START Supplied records
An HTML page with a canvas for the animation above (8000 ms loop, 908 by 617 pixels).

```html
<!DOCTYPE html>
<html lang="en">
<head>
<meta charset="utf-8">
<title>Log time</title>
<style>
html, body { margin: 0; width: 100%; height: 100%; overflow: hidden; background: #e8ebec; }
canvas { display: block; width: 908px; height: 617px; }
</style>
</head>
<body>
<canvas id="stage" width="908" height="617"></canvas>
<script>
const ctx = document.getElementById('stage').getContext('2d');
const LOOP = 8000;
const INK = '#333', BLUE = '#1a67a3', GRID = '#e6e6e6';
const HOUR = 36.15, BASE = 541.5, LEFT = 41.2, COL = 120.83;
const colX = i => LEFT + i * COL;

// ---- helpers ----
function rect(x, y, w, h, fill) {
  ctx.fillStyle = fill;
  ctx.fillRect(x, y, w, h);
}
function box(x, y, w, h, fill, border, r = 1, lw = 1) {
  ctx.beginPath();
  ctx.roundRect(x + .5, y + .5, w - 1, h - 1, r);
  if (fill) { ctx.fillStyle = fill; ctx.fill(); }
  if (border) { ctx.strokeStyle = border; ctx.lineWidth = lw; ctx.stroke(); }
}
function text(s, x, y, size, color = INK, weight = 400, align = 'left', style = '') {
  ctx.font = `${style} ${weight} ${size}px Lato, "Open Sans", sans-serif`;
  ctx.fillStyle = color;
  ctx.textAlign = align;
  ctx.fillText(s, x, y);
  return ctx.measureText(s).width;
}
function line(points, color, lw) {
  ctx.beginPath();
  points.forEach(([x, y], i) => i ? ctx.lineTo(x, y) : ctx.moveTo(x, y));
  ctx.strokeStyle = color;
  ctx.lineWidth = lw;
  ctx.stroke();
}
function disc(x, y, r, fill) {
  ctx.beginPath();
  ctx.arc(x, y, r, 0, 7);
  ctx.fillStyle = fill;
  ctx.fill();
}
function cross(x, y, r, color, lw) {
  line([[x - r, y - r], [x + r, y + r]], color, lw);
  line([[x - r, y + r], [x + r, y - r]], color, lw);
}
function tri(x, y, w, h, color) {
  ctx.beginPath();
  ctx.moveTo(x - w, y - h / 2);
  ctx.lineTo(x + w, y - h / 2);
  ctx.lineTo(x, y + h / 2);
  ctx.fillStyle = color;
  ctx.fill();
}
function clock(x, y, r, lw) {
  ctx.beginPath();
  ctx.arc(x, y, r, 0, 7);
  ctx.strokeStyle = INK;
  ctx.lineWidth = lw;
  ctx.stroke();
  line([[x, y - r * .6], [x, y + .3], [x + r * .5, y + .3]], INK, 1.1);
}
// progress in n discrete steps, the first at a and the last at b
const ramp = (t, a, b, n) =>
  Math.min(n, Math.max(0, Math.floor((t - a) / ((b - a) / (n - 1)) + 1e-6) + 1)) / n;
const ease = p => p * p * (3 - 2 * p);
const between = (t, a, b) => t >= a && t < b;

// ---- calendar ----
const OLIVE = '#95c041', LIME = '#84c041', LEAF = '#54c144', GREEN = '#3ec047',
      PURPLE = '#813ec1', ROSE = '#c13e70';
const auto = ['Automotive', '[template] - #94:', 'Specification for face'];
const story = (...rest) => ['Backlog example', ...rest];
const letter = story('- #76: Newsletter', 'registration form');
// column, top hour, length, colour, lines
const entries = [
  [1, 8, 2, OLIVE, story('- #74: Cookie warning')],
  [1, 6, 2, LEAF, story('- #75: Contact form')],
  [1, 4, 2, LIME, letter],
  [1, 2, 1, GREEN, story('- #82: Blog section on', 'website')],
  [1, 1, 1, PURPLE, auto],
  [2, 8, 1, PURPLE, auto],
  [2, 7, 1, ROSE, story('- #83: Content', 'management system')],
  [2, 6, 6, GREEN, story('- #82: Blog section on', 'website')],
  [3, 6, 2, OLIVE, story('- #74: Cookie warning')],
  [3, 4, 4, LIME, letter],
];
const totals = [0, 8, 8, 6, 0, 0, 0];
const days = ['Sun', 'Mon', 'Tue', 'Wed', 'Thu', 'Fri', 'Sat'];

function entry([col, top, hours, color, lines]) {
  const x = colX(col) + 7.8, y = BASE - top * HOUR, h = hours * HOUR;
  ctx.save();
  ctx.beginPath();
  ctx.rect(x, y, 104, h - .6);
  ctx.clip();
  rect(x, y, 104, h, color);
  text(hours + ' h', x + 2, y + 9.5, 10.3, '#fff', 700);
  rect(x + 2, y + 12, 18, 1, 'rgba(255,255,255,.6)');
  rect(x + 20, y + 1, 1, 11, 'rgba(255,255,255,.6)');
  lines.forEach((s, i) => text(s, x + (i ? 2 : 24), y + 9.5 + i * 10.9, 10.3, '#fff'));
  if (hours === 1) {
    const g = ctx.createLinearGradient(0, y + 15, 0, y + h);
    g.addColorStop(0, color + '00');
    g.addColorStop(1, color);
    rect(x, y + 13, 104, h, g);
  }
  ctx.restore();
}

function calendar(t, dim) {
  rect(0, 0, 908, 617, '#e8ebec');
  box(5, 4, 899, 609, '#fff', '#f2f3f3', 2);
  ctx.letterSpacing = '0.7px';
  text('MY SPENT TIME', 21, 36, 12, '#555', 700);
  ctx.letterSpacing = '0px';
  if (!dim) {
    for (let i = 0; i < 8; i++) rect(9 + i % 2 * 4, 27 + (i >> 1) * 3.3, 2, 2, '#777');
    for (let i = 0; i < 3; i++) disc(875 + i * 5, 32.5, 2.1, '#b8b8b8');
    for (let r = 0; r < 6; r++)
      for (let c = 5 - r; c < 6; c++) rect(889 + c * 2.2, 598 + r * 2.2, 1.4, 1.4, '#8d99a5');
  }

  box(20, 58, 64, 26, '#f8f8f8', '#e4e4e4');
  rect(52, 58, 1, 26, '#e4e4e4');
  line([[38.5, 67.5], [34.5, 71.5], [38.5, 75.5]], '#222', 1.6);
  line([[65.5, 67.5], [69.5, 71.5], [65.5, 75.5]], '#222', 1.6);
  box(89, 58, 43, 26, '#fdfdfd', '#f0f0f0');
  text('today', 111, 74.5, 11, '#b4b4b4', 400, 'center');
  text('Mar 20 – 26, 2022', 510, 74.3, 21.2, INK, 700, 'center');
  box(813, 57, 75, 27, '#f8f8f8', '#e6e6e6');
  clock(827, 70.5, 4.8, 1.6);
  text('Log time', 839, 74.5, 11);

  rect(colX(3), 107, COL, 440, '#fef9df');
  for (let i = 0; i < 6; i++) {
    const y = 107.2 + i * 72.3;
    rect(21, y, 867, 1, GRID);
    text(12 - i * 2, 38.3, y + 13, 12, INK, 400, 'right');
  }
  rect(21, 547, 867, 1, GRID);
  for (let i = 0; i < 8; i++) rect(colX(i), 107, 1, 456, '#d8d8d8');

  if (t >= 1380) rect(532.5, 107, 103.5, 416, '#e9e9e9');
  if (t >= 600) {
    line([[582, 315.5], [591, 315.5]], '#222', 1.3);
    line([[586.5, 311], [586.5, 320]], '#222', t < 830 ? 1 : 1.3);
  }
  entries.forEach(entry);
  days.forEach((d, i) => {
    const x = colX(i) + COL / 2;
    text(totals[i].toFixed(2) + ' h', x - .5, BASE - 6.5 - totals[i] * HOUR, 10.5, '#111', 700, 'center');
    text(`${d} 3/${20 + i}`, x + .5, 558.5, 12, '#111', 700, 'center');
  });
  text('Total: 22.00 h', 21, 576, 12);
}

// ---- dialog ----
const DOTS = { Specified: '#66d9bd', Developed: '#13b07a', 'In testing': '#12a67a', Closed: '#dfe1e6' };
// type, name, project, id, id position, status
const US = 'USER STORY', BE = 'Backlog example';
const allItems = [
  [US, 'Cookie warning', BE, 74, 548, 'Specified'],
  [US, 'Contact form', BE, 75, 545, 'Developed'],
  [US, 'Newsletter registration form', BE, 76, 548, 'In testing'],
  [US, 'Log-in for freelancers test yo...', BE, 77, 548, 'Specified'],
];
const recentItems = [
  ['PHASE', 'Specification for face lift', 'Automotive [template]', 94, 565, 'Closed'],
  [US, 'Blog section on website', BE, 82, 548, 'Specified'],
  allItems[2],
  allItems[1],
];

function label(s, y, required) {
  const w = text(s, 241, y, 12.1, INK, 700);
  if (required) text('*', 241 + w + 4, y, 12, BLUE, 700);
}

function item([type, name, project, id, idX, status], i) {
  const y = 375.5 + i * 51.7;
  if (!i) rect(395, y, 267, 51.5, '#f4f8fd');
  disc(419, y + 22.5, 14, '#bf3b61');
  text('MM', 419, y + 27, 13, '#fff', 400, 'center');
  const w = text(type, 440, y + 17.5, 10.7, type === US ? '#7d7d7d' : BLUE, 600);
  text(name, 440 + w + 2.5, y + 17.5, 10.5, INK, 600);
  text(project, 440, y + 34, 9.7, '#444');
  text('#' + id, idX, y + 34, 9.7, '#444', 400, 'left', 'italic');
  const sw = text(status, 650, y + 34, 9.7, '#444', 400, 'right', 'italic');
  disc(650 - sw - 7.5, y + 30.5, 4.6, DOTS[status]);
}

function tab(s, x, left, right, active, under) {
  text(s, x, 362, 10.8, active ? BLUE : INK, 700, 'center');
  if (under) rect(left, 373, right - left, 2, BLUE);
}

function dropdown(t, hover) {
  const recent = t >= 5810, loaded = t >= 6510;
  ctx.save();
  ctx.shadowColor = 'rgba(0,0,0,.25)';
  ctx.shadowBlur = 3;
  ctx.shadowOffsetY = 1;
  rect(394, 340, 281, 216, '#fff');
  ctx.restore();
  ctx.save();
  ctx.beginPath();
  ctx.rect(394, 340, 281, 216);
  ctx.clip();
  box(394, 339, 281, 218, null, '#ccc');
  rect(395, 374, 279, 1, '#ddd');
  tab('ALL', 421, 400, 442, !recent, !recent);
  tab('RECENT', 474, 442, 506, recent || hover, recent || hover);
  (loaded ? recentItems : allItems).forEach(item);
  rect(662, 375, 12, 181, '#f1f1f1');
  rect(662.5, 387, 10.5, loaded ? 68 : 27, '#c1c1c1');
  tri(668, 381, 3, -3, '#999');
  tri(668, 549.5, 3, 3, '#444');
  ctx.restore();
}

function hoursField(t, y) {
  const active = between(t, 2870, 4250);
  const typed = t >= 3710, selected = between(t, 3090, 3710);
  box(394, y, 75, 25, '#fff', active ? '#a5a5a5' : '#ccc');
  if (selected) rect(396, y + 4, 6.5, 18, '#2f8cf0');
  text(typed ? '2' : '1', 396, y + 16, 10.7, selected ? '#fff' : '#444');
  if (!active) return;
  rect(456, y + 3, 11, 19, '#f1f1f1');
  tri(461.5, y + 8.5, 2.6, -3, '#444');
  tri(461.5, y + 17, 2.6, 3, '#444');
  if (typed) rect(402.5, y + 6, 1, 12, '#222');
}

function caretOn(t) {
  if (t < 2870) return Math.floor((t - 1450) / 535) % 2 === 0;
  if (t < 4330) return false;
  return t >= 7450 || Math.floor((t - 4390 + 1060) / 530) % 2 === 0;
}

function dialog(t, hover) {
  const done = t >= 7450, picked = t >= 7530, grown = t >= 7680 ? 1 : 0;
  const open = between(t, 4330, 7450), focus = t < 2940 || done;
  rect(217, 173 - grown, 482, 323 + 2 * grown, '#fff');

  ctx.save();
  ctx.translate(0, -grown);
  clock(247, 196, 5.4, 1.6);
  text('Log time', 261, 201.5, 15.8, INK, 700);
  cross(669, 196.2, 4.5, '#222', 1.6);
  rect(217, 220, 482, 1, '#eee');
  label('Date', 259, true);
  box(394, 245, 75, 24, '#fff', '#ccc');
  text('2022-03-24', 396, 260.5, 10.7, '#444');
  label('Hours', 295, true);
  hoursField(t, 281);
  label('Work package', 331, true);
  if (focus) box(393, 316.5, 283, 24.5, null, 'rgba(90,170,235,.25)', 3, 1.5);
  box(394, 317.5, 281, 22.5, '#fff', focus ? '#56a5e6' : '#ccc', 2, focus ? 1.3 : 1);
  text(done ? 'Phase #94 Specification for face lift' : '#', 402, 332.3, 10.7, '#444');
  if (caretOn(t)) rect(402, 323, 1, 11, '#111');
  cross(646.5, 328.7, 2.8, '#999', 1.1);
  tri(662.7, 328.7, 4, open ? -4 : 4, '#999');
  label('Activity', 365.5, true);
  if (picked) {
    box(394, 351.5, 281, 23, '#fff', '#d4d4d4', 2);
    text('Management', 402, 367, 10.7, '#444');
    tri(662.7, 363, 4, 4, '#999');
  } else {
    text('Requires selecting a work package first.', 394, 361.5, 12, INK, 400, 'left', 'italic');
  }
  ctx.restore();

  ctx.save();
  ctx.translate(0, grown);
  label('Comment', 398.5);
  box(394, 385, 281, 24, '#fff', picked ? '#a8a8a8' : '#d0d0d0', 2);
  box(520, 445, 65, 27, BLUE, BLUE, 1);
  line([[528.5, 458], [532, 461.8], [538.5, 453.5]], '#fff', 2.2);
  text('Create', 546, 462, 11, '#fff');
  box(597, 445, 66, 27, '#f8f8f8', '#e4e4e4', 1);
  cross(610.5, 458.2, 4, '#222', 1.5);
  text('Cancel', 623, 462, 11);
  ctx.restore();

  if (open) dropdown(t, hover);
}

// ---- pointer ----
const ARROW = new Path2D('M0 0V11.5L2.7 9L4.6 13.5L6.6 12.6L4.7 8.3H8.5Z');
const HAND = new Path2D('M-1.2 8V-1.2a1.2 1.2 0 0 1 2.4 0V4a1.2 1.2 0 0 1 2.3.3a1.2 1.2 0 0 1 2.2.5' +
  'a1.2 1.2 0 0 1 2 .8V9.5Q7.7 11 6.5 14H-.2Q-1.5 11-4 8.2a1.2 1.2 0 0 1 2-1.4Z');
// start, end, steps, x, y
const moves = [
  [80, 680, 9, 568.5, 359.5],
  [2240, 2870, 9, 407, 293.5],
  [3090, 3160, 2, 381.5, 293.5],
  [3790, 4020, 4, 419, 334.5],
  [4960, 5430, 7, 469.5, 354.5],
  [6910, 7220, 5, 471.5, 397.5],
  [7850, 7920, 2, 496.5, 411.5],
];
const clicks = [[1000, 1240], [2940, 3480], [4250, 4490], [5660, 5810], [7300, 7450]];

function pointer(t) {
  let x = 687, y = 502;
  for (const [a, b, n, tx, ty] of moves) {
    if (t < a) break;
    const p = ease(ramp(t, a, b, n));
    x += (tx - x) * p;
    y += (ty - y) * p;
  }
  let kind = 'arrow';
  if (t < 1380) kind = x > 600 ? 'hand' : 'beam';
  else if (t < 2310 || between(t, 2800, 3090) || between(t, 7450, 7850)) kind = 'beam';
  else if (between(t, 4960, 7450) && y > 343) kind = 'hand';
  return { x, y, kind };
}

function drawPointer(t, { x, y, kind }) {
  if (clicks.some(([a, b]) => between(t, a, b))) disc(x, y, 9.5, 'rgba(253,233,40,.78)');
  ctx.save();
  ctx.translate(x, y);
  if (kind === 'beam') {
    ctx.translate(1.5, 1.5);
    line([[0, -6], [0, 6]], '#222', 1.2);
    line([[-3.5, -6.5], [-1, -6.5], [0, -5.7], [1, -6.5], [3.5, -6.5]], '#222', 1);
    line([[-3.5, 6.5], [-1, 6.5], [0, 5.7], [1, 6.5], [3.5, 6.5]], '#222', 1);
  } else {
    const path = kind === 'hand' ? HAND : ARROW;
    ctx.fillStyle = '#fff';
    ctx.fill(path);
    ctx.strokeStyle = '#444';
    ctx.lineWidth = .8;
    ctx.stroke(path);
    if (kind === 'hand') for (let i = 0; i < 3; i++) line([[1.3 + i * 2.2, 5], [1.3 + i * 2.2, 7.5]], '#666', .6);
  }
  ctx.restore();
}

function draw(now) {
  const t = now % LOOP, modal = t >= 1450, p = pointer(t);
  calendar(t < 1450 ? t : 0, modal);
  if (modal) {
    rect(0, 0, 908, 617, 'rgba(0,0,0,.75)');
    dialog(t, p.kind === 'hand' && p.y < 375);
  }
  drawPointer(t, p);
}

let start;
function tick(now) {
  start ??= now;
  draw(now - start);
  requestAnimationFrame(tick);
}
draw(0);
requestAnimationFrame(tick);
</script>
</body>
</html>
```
END Supplied records
• Exercise directions
Your answer should be a single number: the count of lines above that contain the word "cross".

• Response to the exercise
4